## Task brief
If a line in the data below contains "background", copy it.

## Supplied material

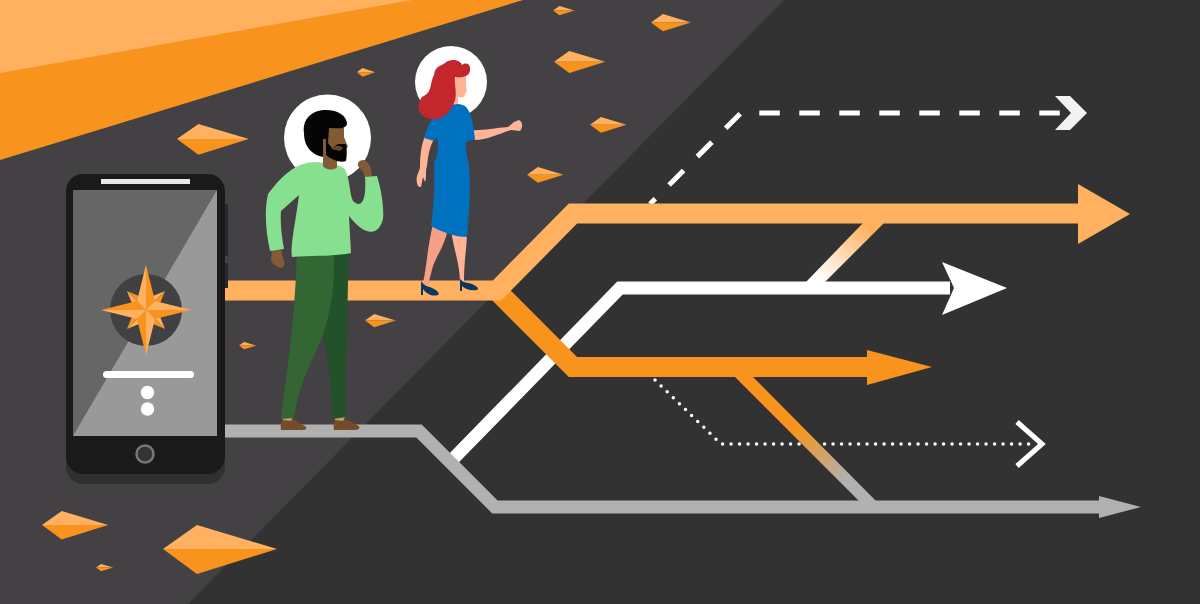
<!DOCTYPE html>
<html lang="en">
<head>
<meta charset="utf-8">
<title>Choosing a path</title>
<style>
:root {
  --night: #323232;
  --slate: #444145;
  --peach: #ffb15f;
  --orange: #f8941d;
  --silver: #b1b1b1;
  --white: #fff;
  --phone: #1a1a1a;
  --screen: #666;
  --screen-light: #999;
  --hair-red: #c4262e;
  --dress: #0071bf;
  --navy: #0b3763;
  --skin-light: #ffb497;
  --skin-shade: #f7a085;
  --skin-dark: #845a34;
  --skin-deep: #6b4423;
  --sweater: #87df90;
  --trouser: #336633;
  --trouser-shade: #225229;
  --shoe: #754c29;
}
html, body { margin: 0; background: var(--night); overflow: hidden; }
svg { display: block; width: 1200px; height: 604px; }
.peach { fill: var(--peach); }
.orange { fill: var(--orange); }
.white { fill: var(--white); }
.silver { fill: var(--silver); }
.route { fill: none; stroke-linejoin: miter; }
.skin-light { fill: var(--skin-light); }
.skin-dark { fill: var(--skin-dark); }
</style>
</head>
<body>
<svg viewBox="0 0 1200 604" role="img" aria-label="Two people stand on branching paths that lead out of a phone with a compass">
  <defs>
    <g id="gem">
      <polygon class="peach" points="0,24 34,0 114,24"/>
      <polygon class="orange" points="0,24 114,24 34,49"/>
    </g>
    <g id="star-ray">
      <polygon class="peach" points="0,0 0,-45 -9,-9"/>
      <polygon class="orange" points="0,0 0,-45 9,-9"/>
    </g>
    <g id="short-ray">
      <polygon class="peach" points="0,0 0,-27 -7,-10"/>
      <polygon class="orange" points="0,0 0,-27 7,-10"/>
    </g>
    <linearGradient id="peach-to-white" gradientUnits="userSpaceOnUse" x1="868" y1="228" x2="820" y2="278">
      <stop offset="0" stop-color="#ffb15f"/>
      <stop offset="1" stop-color="#fff"/>
    </linearGradient>
    <linearGradient id="orange-to-silver" gradientUnits="userSpaceOnUse" x1="796" y1="430" x2="846" y2="480">
      <stop offset="0" stop-color="#f8941d"/>
      <stop offset="1" stop-color="#b1b1b1"/>
    </linearGradient>
  </defs>

  <g id="background">
    <rect width="1200" height="604" fill="var(--night)"/>
    <polygon points="0,0 784,0 188,604 0,604" fill="var(--slate)"/>
    <polygon class="orange" points="0,0 523,0 0,160"/>
    <polygon class="peach" points="0,0 412,0 0,73"/>
  </g>

  <g id="gems">
    <use href="#gem" transform="translate(163 525)"/>
    <use href="#gem" transform="translate(42 511) scale(.58)"/>
    <use href="#gem" transform="translate(96 564) scale(.15)"/>
    <use href="#gem" transform="translate(177 124) scale(.63)"/>
    <use href="#gem" transform="translate(357 68) scale(.16 .18)"/>
    <use href="#gem" transform="translate(553 6) scale(.19)"/>
    <use href="#gem" transform="translate(651 14) scale(.35)"/>
    <use href="#gem" transform="translate(554 51) scale(.45)"/>
    <use href="#gem" transform="translate(590 117) scale(.32)"/>
    <use href="#gem" transform="translate(527 167) scale(.32)"/>
    <use href="#gem" transform="translate(365 314) scale(.27)"/>
    <use href="#gem" transform="translate(239 342) scale(.15)"/>
  </g>

  <g id="routes">
    <path class="route" d="M650 204 741 113H1062" stroke="var(--white)" stroke-width="5" stroke-dasharray="20.5 19.5" stroke-dashoffset="13"/>
    <polygon points="1055,96 1070,96 1087,113 1070,130 1055,130 1071,113" fill="#f2f2f2"/>

    <path class="route" d="M655 380 721 444H1036" stroke="var(--white)" stroke-width="3.5" stroke-linecap="round" stroke-dasharray="0 8.5"/>
    <path class="route" d="M1017 422 1042 444 1017 466" stroke="var(--white)" stroke-width="5"/>

    <path class="route" d="M454 458 620 288H950" stroke="var(--white)" stroke-width="13"/>
    <polygon class="white" points="942,262 1007,288 942,315 954,288"/>
    <polygon points="863,223 884,223 825,282 806,282" fill="url(#peach-to-white)"/>

    <path class="route" d="M497 291 573 367H870" stroke="var(--orange)" stroke-width="20"/>
    <polygon class="orange" points="867,350 932,367 867,385"/>
    <polygon points="734,376 752,376 877,502 860,502" fill="url(#orange-to-silver)"/>

    <path class="route" d="M224 290.500H497L573 213.500H1080" stroke="var(--peach)" stroke-width="20"/>
    <polygon class="peach" points="1078,184 1130,214 1078,244"/>

    <path class="route" d="M224 431H419L495 507H1100" stroke="var(--silver)" stroke-width="13"/>
    <polygon class="silver" points="1099,496 1141,507 1099,518"/>
  </g>

  <g id="phone">
    <rect x="66" y="190" width="159" height="294" rx="17" fill="#303030"/>
    <path d="M224 204h4v52h-4zM224 263h4v25h-4z" fill="#29272b"/>
    <rect x="66" y="174" width="159" height="300" rx="17" fill="var(--phone)"/>
    <rect x="101" y="179" width="89" height="5" fill="#e6e6e6"/>
    <rect x="73" y="190" width="144" height="246" fill="var(--screen)"/>
    <polygon points="217,190 217,436 73,436" fill="var(--screen-light)"/>
    <circle cx="145" cy="454" r="8.500" fill="#333" stroke="#777" stroke-width="2.500"/>
    <g id="compass" transform="translate(146 310)">
      <circle r="36" fill="#414042"/>
      <use href="#short-ray" transform="rotate(45)"/>
      <use href="#short-ray" transform="rotate(135)"/>
      <use href="#short-ray" transform="rotate(225)"/>
      <use href="#short-ray" transform="rotate(315)"/>
      <use href="#star-ray"/>
      <use href="#star-ray" transform="rotate(90)"/>
      <use href="#star-ray" transform="rotate(180)"/>
      <use href="#star-ray" transform="rotate(270)"/>
    </g>
    <rect class="white" x="103" y="371" width="91" height="7" rx="3.500"/>
    <circle class="white" cx="147.500" cy="392.500" r="6.700"/>
    <circle class="white" cx="147.500" cy="409" r="6.700"/>
  </g>

  <g id="woman">
    <circle class="white" cx="451" cy="82" r="36"/>
    <g id="woman-legs">
      <path d="M433 224 448 228C445 245 438 253 433 266L428 285 423 283C427 265 427 249 433 224Z" fill="var(--skin-shade)"/>
      <path class="skin-light" d="M451 230H467C467 249 464 258 464 283H460C460 264 454 251 451 230Z"/>
      <path d="M421 281C425 287 429 286 434 289 438 291 440 294 438 295 431 297 426 293 423 289V295H421ZM460 279C464 284 469 282 474 285 478 287 479 289 477 290 470 291 465 289 462 286V291H460Z" fill="var(--navy)"/>
    </g>
    <path class="skin-light" d="M425 136 434 139C429 148 428 157 427 166 425 171 427 177 425 182L423 177 421 187C417 188 416 181 417 176L420 168C420 156 421 146 425 136Z"/>
    <path class="skin-light" d="M470 130C482 131 493 128 508 127L514 122 519 120C523 122 523 127 520 131L511 130C499 134 487 140 475 140Z"/>
    <path d="M444 107C450 102 459 103 465 106 471 111 473 122 475 139L466 142C465 149 467 154 469 166 471 190 469 215 467 237 454 237 442 232 431 226 434 204 435 180 434 162 438 155 439 149 437 137L434 141 424 138C428 123 434 114 444 107Z" fill="var(--dress)"/>
    <path class="skin-light" d="M452 91 456 76C459 71 466 72 466 78V86L467 91 465 94C465 98 461 98 458 97V104L450 105Z"/>
    <path d="M470 68C471 77 462 78 455 77 454 86 458 94 454 103 449 115 440 121 430 119 419 117 415 106 422 97 433 92 429 85 434 75 435 66 441 66 445 63 451 58 460 60 462 65 466 62 470 64 470 68Z" fill="var(--hair-red)"/>
  </g>

  <g id="man">
    <circle class="white" cx="327.500" cy="138" r="43.500"/>
    <g id="man-legs">
      <path d="M285 416 295 420 303 425C308 427 307 430 303 430H281C280 424 282 420 285 416ZM337 417 347 420 357 425C361 427 360 430 355 430H334C333 424 334 420 337 417Z" fill="var(--shoe)"/>
      <path d="M283 416 293 417 291 421 283 420ZM335 416 345 417 343 421 335 420Z" fill="#c69c6d"/>
      <path d="M319 252H348C349 302 344 364 346 417L333 419C331 376 325 344 318 300Z" fill="var(--trouser-shade)"/>
      <path d="M297 252H334C335 294 329 318 321 340 306 373 298 389 294 418L281 419C286 374 294 335 297 252Z" fill="var(--trouser)"/>
    </g>
    <path class="skin-dark" d="M272 249 281 250 283 258C285 263 285 267 281 268 275 266 271 263 271 259Z"/>
    <path class="skin-dark" d="M364 177C365 171 361 170 358 166 357 162 360 160 364 160 370 163 372 169 372 178Z"/>
    <path d="M307 163C317 161 337 164 344 168 351 179 349 197 354 202 365 210 366 191 365 177L377 176C382 192 384 209 383 219 379 235 366 238 349 216L351 253C332 257 311 255 292 257 290 246 295 226 299 195L281 211C280 225 282 238 284 249L270 251C266 233 264 212 268 194 280 178 292 166 307 163Z" fill="var(--sweater)"/>
    <path class="skin-dark" d="M323 137C326 126 339 122 344 128L344 137 348 147 343 151 337 161V167C334 171 325 170 323 166Z"/>
    <path d="M304 133C302 117 314 110 326 110 338 110 347 116 347 124 345 130 337 128 329 128L328 143 332 148 338 144 346 144C347 150 347 155 346 161 340 163 332 160 326 155L323 157C314 155 304 149 304 133Z" fill="#050505"/>
    <path d="M323 139h3v18h-3Z" fill="var(--skin-dark)"/>
    <path d="M331 149C335 145 340 145 343 148L340 151Z" fill="var(--skin-deep)"/>
  </g>
</svg>
</body>
</html>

## Answer below
html, body { margin: 0; background: var(--night); overflow: hidden; }
  <g id="background">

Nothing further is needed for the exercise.